Tuesday, August 30, 2011

Reading to Children for Better School Performance

Many parents today start planning for their children’s college education funds when those children are still in diapers. Yet, there’s another investment parents should consider that could have a significant impact on their children’s entire educational experience . . . even when they’re still in diapers – READING.

Research has shown that reading to your child at a young age is not only beneficial to your child but to you as a parent as well. One of the first and most immediate benefits is spending some quality time with your child every day. An academic benefit is that reading with your child helps them to be better prepared when they enter a formal school environment. Reading together 20 minutes a day can make a difference in your child’s language, grammar and reading skills as they get older.

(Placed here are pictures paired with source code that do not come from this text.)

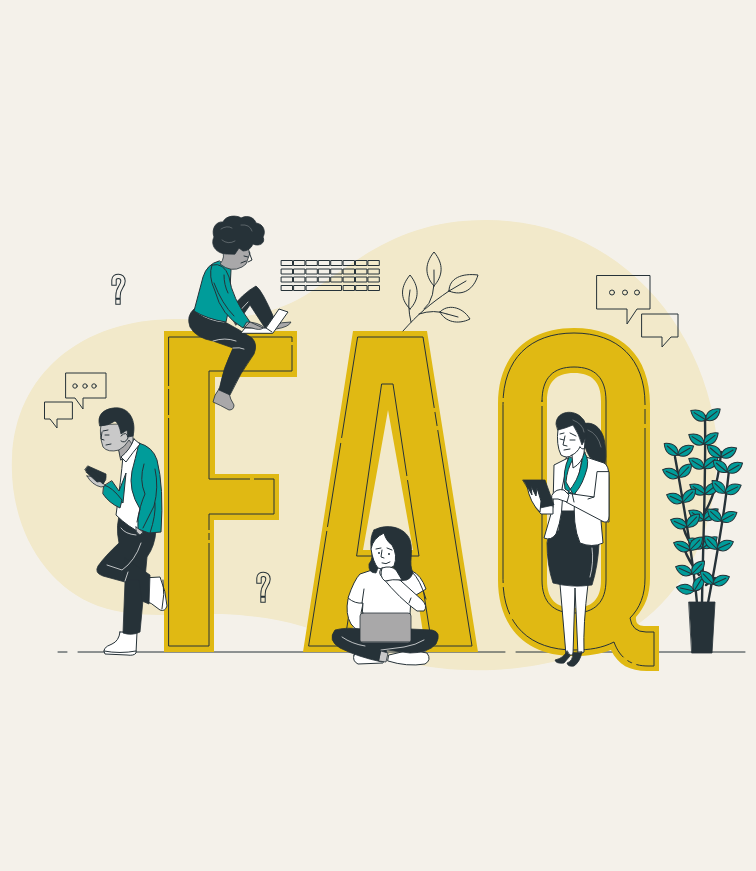
<!DOCTYPE html>
<html lang="en">
<head>
<meta charset="utf-8">
<title>FAQ</title>
<style>
:root{--paper:#f4f1ea;--blob:#f2e9ca;--gold:#e0b913;--ink:#263238;--teal:#009c9a;--skin:#c9c9c9;--shade:#a9a8a9;--white:#fff}
html,body{margin:0;background:var(--paper);overflow:hidden}
svg.scene{display:block;width:756px;height:871px}
path,rect,circle,ellipse,polygon,line{stroke-linejoin:round;stroke-linecap:round}
.line{fill:none;stroke:var(--ink);stroke-width:1}
.letter{fill:var(--gold);fill-rule:evenodd}
.gap{fill:none;stroke:var(--gold);stroke-width:3;stroke-linecap:butt}
.dark{fill:var(--ink);stroke:var(--ink);stroke-width:.8}
.teal{fill:var(--teal);stroke:var(--ink);stroke-width:1}
.white{fill:var(--white);stroke:var(--ink);stroke-width:1}
.skin{fill:var(--skin);stroke:var(--ink);stroke-width:.8}
.shade{fill:var(--shade);stroke:var(--ink);stroke-width:.8}
.fold{fill:none;stroke:var(--white);stroke-width:.7}
.stem{fill:none;stroke:var(--ink);stroke-width:2.4}
</style>
</head>
<body>
<svg class="scene" viewBox="0 0 756 871" role="img" aria-label="Four people with phones, laptops and a tablet around the large letters FAQ">
<defs>
<g id="leaf"><path class="teal" d="M0 0C-6-4-7-11 0-18C7-11 6-4 0 0Z"/><path class="line" d="M0 0V-14"/></g>
<g id="pair"><use href="#leaf" transform="rotate(-58)"/><use href="#leaf" transform="rotate(52)"/></g>
<g id="question">
<path d="M-4 -7V-10C-4 -15 5 -15 5 -9C5 -3 0 -3 0 6M0 11.5V12" fill="none" stroke="var(--ink)" stroke-width="5.4" style="stroke-linecap:square"/>
<path d="M-4 -7V-10C-4 -15 5 -15 5 -9C5 -3 0 -3 0 6M0 11.5V12" fill="none" stroke="currentColor" stroke-width="3.4" style="stroke-linecap:square"/>
</g>
<g id="key-row"><path class="line" d="M0 0h11v5h-11zM12.4 0h11v5h-11zM24.8 0h11v5h-11zM37.2 0h11v5h-11zM49.6 0h11v5h-11zM62 0h11v5h-11zM74.4 0h11v5h-11zM86.8 0h11v5h-11z"/></g>
</defs>

<rect width="756" height="871" fill="var(--paper)"/>
<path id="backdrop" fill="var(--blob)" d="M12 458C15 374 82 318 178 319C230 320 272 318 312 291C360 258 402 220 486 220C612 220 700 318 716 432C722 520 690 596 620 636C560 672 470 677 408 663C350 650 318 618 222 614C172 613 140 620 98 606C42 585 9 524 12 458Z"/>
<path id="ground" class="line" d="M58 652H67M78 652H505M516 652H745"/>

<g id="letter-f">
<path class="letter" d="M164 331H297V377H215V474H279V520H214V652H164Z"/>
<path class="line" d="M169 337H292V371H209V479H274V514H209V646H169Z"/>
<path class="gap" d="M169 386V389M169 415V418M250 479H254M209 530V533M209 540V543M292 342V345"/>
</g>

<g id="letter-a">
<path class="letter" d="M353 331H427L478 652H426L417 594H358L349 652H303ZM388 410L363 550H413Z"/>
<path class="line" d="M358 337H423L472 646H432L423 588H353L344 646H309ZM382 384H393L419 556H357Z"/>
<path class="gap" d="M342 438L341 443M328 527L327 531M434 408L435 412M437 426L438 430M407 476L408 480"/>
</g>

<g id="letter-q">
<path class="letter" d="M498 404C498 356 527 328 574 328S650 356 650 404V578C650 595 645 607 636 617Q635 626 644 626H659V671H647C630 671 618 665 611 650C600 654 588 656 574 656C527 656 498 628 498 580ZM547 401V580C547 599 556 608 574 608S601 599 601 580V401C601 382 592 373 574 373S547 382 547 401Z"/>
<path class="line" d="M503 404C503 359 530 333 574 333S645 359 645 404V578C645 595 640 608 630 618Q632 632 646 632H654V666H648C632 666 620 659 614 642C602 648 590 650 574 650C530 650 503 625 503 580ZM542 401V580C542 602 553 613 574 613S606 602 606 580V401C606 378 595 367 574 367S542 378 542 401Z"/>
<path class="gap" d="M503 398V402M645 405V409M645 424V428M503 583V587M542 402V406M510 614L513 619M623 658L627 661M632 663L636 665"/>
</g>

<g id="keyboard">
<use href="#key-row" x="281.5" y="260.5"/><use href="#key-row" x="281.5" y="269"/><use href="#key-row" x="281.5" y="277"/>
<path class="line" d="M281.5 285.5h11v5h-11zM294 285.5h11v5h-11zM306.5 285.5h35v5h-35zM343.5 285.5h11v5h-11zM356 285.5h11v5h-11zM368.5 285.5h11v5h-11z"/>
</g>

<g id="sprig" class="line">
<path d="M403 331C418 314 430 304 449 291M411 322Q407 306 410 290M424 309Q436 300 434 270M419 314Q434 309 447 314"/>
<path d="M410 309C399 298 401 286 410 275C419 286 420 299 410 309ZM434 286C424 275 425 263 434 252C444 264 443 276 434 286ZM449 291C449 278 462 273 478 275C474 289 463 297 449 291ZM440 312C447 304 462 306 470 319C458 325 445 322 440 312ZM449 291L466 281M447 314L458 317"/>
</g>

<g id="speech-bubbles" class="line">
<path d="M597 275.5H650V309H637L627 324V309H597Z"/><circle cx="612" cy="292.500" r="2.500"/><circle cx="625" cy="292.500" r="2.500"/><circle cx="637" cy="292.500" r="2.500"/>
<path d="M642 314H678V337H671L662 347V337H642Z"/>
<path d="M66 373H106V398H83V409L75 398H66Z"/><circle cx="75" cy="386" r="2.200"/><circle cx="85" cy="386" r="2.200"/><circle cx="94" cy="386" r="2.200"/>
<path d="M72 402H44.500V419H50L57 428V419H72Z"/>
</g>
<g id="question-marks"><use href="#question" x="118" y="290" color="var(--paper)"/><use href="#question" x="263" y="588" color="var(--blob)"/></g>

<g id="plant">
<path class="stem" d="M697 603C692 550 683 500 675 457M702 603C703 540 706 480 705 416M708 603C716 560 724 520 729 470M705 512Q718 490 721 452M699 575Q688 560 684 548M706 585L715 578M692 545Q684 535 682 520"/>
<use href="#pair" x="706" y="420"/><use href="#pair" x="704" y="444"/><use href="#pair" x="704" y="468"/><use href="#pair" x="705" y="494"/><use href="#pair" x="704" y="520"/><use href="#pair" x="703" y="548"/>
<use href="#pair" transform="translate(678 455) rotate(8)"/><use href="#pair" transform="translate(679 477) rotate(-8)"/><use href="#pair" transform="translate(683 502) rotate(-8)"/><use href="#pair" transform="translate(687 527) rotate(-8)"/><use href="#pair" transform="translate(690 550) rotate(-8)"/><use href="#pair" transform="translate(692 574) rotate(-8)"/><use href="#pair" transform="translate(694 591) rotate(-20)"/>
<use href="#pair" transform="translate(721 457) rotate(8)"/><use href="#pair" transform="translate(727 472) rotate(8)"/><use href="#pair" transform="translate(725 493) rotate(12)"/><use href="#pair" transform="translate(721 521) rotate(10)"/><use href="#pair" transform="translate(717 549) rotate(14)"/><use href="#pair" transform="translate(713 584) rotate(14)"/>
<path class="dark" d="M689 602H715L712 653H692Z"/>
</g>

<g id="man-with-phone">
<path class="white" d="M142 578L160 577Q166 591 167 606Q165 612 160 610Q151 602 143 600Q148 590 142 578Z"/><path class="line" d="M163 580Q165 595 162 609"/>
<path class="white" d="M120 632H137L136 653Q134 656 127 655L105 654Q101 648 112 644Q119 641 120 632Z"/><path class="line" d="M104 651Q120 654 136 651"/>
<path class="dark" d="M121 511L156 530Q155 546 147 557L140 632Q132 636 123 633L125 582L103 576Q94 573 98 566Q105 556 119 543Q115 524 121 511Z"/>
<path class="dark" d="M125 558L150 575L149 604L142 601L139 580L124 580Z"/>
<path class="fold" d="M121 528Q125 534 136 535M107 565L122 570Q135 561 141 543M125 581L128 572"/>
<path class="white" d="M127 443L141 448L143 534Q128 527 116 515Q121 480 123 456Z"/>
<path class="teal" d="M104 486L123 503L126 473L119 491L112 481Z"/>
<path class="teal" d="M104 485Q112 487 122 500L120 508Q109 503 103 494Z"/>
<path class="teal" d="M139 443Q153 447 157 460Q164 487 161 532L149 533L138 529Q137 519 140 509Q128 490 132 471Q135 460 139 443Z"/>
<path class="line" d="M144 464Q139 480 145 494Q140 505 137 522M155 469Q159 487 154 506L143 528M150 533Q156 515 155 503"/>
<path class="skin" d="M136 527L143 532L140 535Q135 532 136 527Z"/>
<path class="skin" d="M101 425Q99 435 103 447Q108 453 119 450L121 460Q130 454 133 442L133 424Z"/>
<path class="shade" d="M119 450Q125 447 129 440L132 444Q129 455 121 460Z"/>
<path class="dark" d="M99 422C98 411 110 407 119 408C132 410 136 424 133 436L128 437L127 430L121 434Q119 423 115 421Q108 426 100 426Z"/>
<path class="line" d="M103 431L108 430M105 435H109M102 432L101 439L104 440M106 445L111 444M121 436Q127 430 128 438Q125 444 121 441"/>
<path class="white" d="M134 439L140 444Q133 452 126 462L121 457Q130 450 134 439Z"/>
<path class="skin" d="M87 476Q94 475 101 479L105 486L101 487Q92 485 87 476Z"/>
<path class="dark" d="M88 466L106 474Q107 480 103 484L96 478L85 470Z"/><path class="dark" d="M86 472L97 482L104 481L93 471Z"/>
</g>

<g id="woman-on-letter">
<path class="shade" d="M274 325Q281 322 291 322Q289 327 276 329L268 329Z"/>
<path class="dark" d="M229 311Q243 293 256 286Q262 290 274 318L265 328L250 305L236 325Z"/>
<path class="shade" d="M219 389L229 393Q230 399 234 405Q234 410 229 410Q220 405 213 402Q214 395 219 389Z"/>
<path class="dark" d="M194 309Q186 316 190 327Q196 338 213 341L233 348Q223 368 219 390L230 395Q240 373 254 354Q258 344 252 338Q240 330 225 322Z"/>
<path class="fold" d="M213 341Q225 337 236 341M233 348Q240 347 244 349M198 313Q210 321 224 322M233 318L248 302"/>
<path class="teal" d="M219 261Q207 264 203 277L194 311Q207 319 226 322L229 308L231 270Z"/>
<path class="teal" d="M212 265Q224 262 229 277Q232 298 250 322L243 328Q221 315 215 291Q208 276 212 265Z"/>
<path class="line" d="M214 283Q222 304 234 316M228 293Q224 285 224 275"/>
<path class="shade" d="M247 322Q258 322 265 328L259 332L244 327Z"/>
<path class="white" d="M241 333L245 328H266L279 309L288 312L273 333Z"/><path class="line" d="M266 328L272 332"/>
<path class="shade" d="M245 327L250 322L263 328Q260 331 252 328Z"/>
<path class="shade" d="M222 250Q226 257 220 264Q231 273 242 267L246 264L250 253L244 240Z"/>
<path class="dark" d="M227 254C216 254 210 245 214 237C211 229 216 221 223 222C226 215 237 215 241 218C249 214 255 219 256 223C264 224 266 232 263 237C266 243 259 247 253 244Q250 251 243 251L239 248L235 254Z"/>
<path class="line" d="M249 252L252 260L248 262M241 263L246 261M244 256L248 257"/>
<path class="fold" d="M221 229Q227 225 232 228M241 225Q250 224 252 231M222 240Q228 245 235 241" opacity=".35"/>
</g>

<g id="woman-with-laptop">
<path class="white" d="M348 599Q345 614 351 624L363 637L370 630L361 613L364 599Z"/>
<path class="white" d="M381 567L360 574Q354 580 348 598Q355 604 363 603L361 630H409L411 598L426 589Q421 575 412 571L394 568Z"/>
<path class="white" d="M391 572L422 600Q428 606 424 611L417 611Q400 599 382 577Q378 573 381 569Q387 567 391 572Z"/>
<path class="line" d="M412 572Q420 579 426 599M362 603L364 589M411 598L409 603M388 581L392 573M384 578L390 569"/>
<path class="dark" d="M374 530C387 523 405 527 410 540C414 554 408 562 413 573Q409 584 396 579Q391 574 394 567L377 559Q379 568 376 573Q368 573 369 564Q374 558 371 548Q370 536 374 530Z"/>
<path class="white" d="M384 533Q373 538 371 549Q373 562 378 568Q386 571 394 566Q398 555 392 545Q386 541 384 533Z"/>
<path class="white" d="M382 568Q391 565 396 570L402 580Q392 579 385 581Q379 577 382 568Z"/>
<path class="line" d="M376 549L381 548M387 548L392 550M382 550L381 557L384 558M382 563Q386 565 390 562"/>
<circle cx="379" cy="553" r="1" fill="var(--ink)"/><circle cx="389" cy="554" r="1" fill="var(--ink)"/>
<path class="white" d="M354 655Q355 650 370 648L386 653L383 663L358 664Q352 661 354 655Z"/>
<path class="white" d="M389 655L410 650L427 653Q432 660 425 664Q407 667 388 661Z"/>
<path class="dark" d="M362 629Q346 627 335 630Q327 640 340 648Q358 657 382 662L387 650L410 653Q428 653 436 644Q442 632 432 630L410 629Z"/>
<path class="fold" d="M381 650L404 647Q416 645 424 640M342 637Q352 644 365 646"/>
<path class="skin" d="M381 651L388 653L386 662L379 661Z"/>
<rect class="shade" x="360" y="613" width="51" height="30" rx="3"/><path class="line" d="M361 642H410"/>
</g>

<g id="woman-with-tablet">
<path class="white" d="M560 584L566 655L573 655L575 588L578 655L584 652Q583 625 588 584Z"/>
<path class="dark" d="M567 651Q564 658 555 660Q556 664 564 663L570 656ZM573 653Q573 661 567 663Q568 667 574 666Q580 662 582 652Z"/>
<path class="dark" d="M583 424C594 420 604 430 605 445Q607 458 604 466Q592 464 587 452L581 436Z"/>
<path class="dark" d="M555 508L577 505L599 543Q598 566 592 585Q572 588 553 583Q547 565 547 543Z"/>
<path class="fold" d="M558 511V530M592 548Q594 562 590 577"/>
<path class="white" d="M568 453L585 452L586 492L574 511H560L564 466Z"/>
<path class="white" d="M568 458L554 465L553 507L544 538Q551 541 556 534Q564 513 562 489Z"/>
<path class="white" d="M583 456L604 463Q609 465 609 478L609 522L601 521L603 543Q592 548 580 543Q572 525 575 495Z"/>
<path class="teal" d="M569 457Q562 471 565 489L573 494L566 482Q567 469 573 459ZM584 452Q591 460 585 475Q580 490 571 497L568 492Q578 481 581 466Z"/>
<path class="white" d="M597 472L594 497L566 493V502L604 522Q609 523 609 516L609 472Z"/><path class="line" d="M594 497L588 499M574 502L572 493"/>
<path class="white" d="M538 503L553 506V514H541L536 508Z"/>
<path class="white" d="M552 495Q556 488 564 490L569 495L567 502L558 499L552 499Z"/>
<path class="dark" d="M523 480H545L554 505L540 508Z"/>
<path class="white" d="M527 486L532 495L531 486L536 496L537 488L541 501L540 512Q530 503 527 486Z"/>
<path class="white" d="M558 429Q556 445 561 455Q567 459 572 455L573 468Q582 463 584 453L586 430L570 420Z"/>
<path class="dark" d="M556 424C556 412 571 409 580 416Q589 423 586 437L582 445Q579 434 573 425Q566 428 558 430Z"/>
<path class="line" d="M560 434L564 433M570 433L576 436M560 439L564 440M570 440L575 440M565 436L563 445L567 446M564 450L570 449M572 455Q577 453 580 447M582 442Q587 440 586 447Q583 451 580 447"/>
<path class="fold" d="M588 430Q598 434 601 447M573 420Q583 424 584 432" opacity=".4"/>
</g>
</svg>
</body>
</html>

Reading certain types of books will also help children build their cognitive skills. For example, folktale and fables help children learn to make predictions and gain decision-making skills. Fantasy books are great for generating questions for discussion such as “what if” or “wouldn’t it be fun if.” Books about families help children learn to relate their reading with personal experiences of their own.

Here are a few tips to help you and your child form an enjoyable and educational reading relationship. First, set a specific time each day that you read together. Second, try to choose a variety of books on different subjects, but be sure to keep your child’s likes and dislikes in mind. Boys usually like books about real things – trucks, animals, etc. while girls tend to like fantasy books. Also, use expression or different voices when reading dialogue to make the story interesting.

Cuddle up with your children tonight and read a book!

No comments:

Post a Comment

Note: Only a member of this blog may post a comment.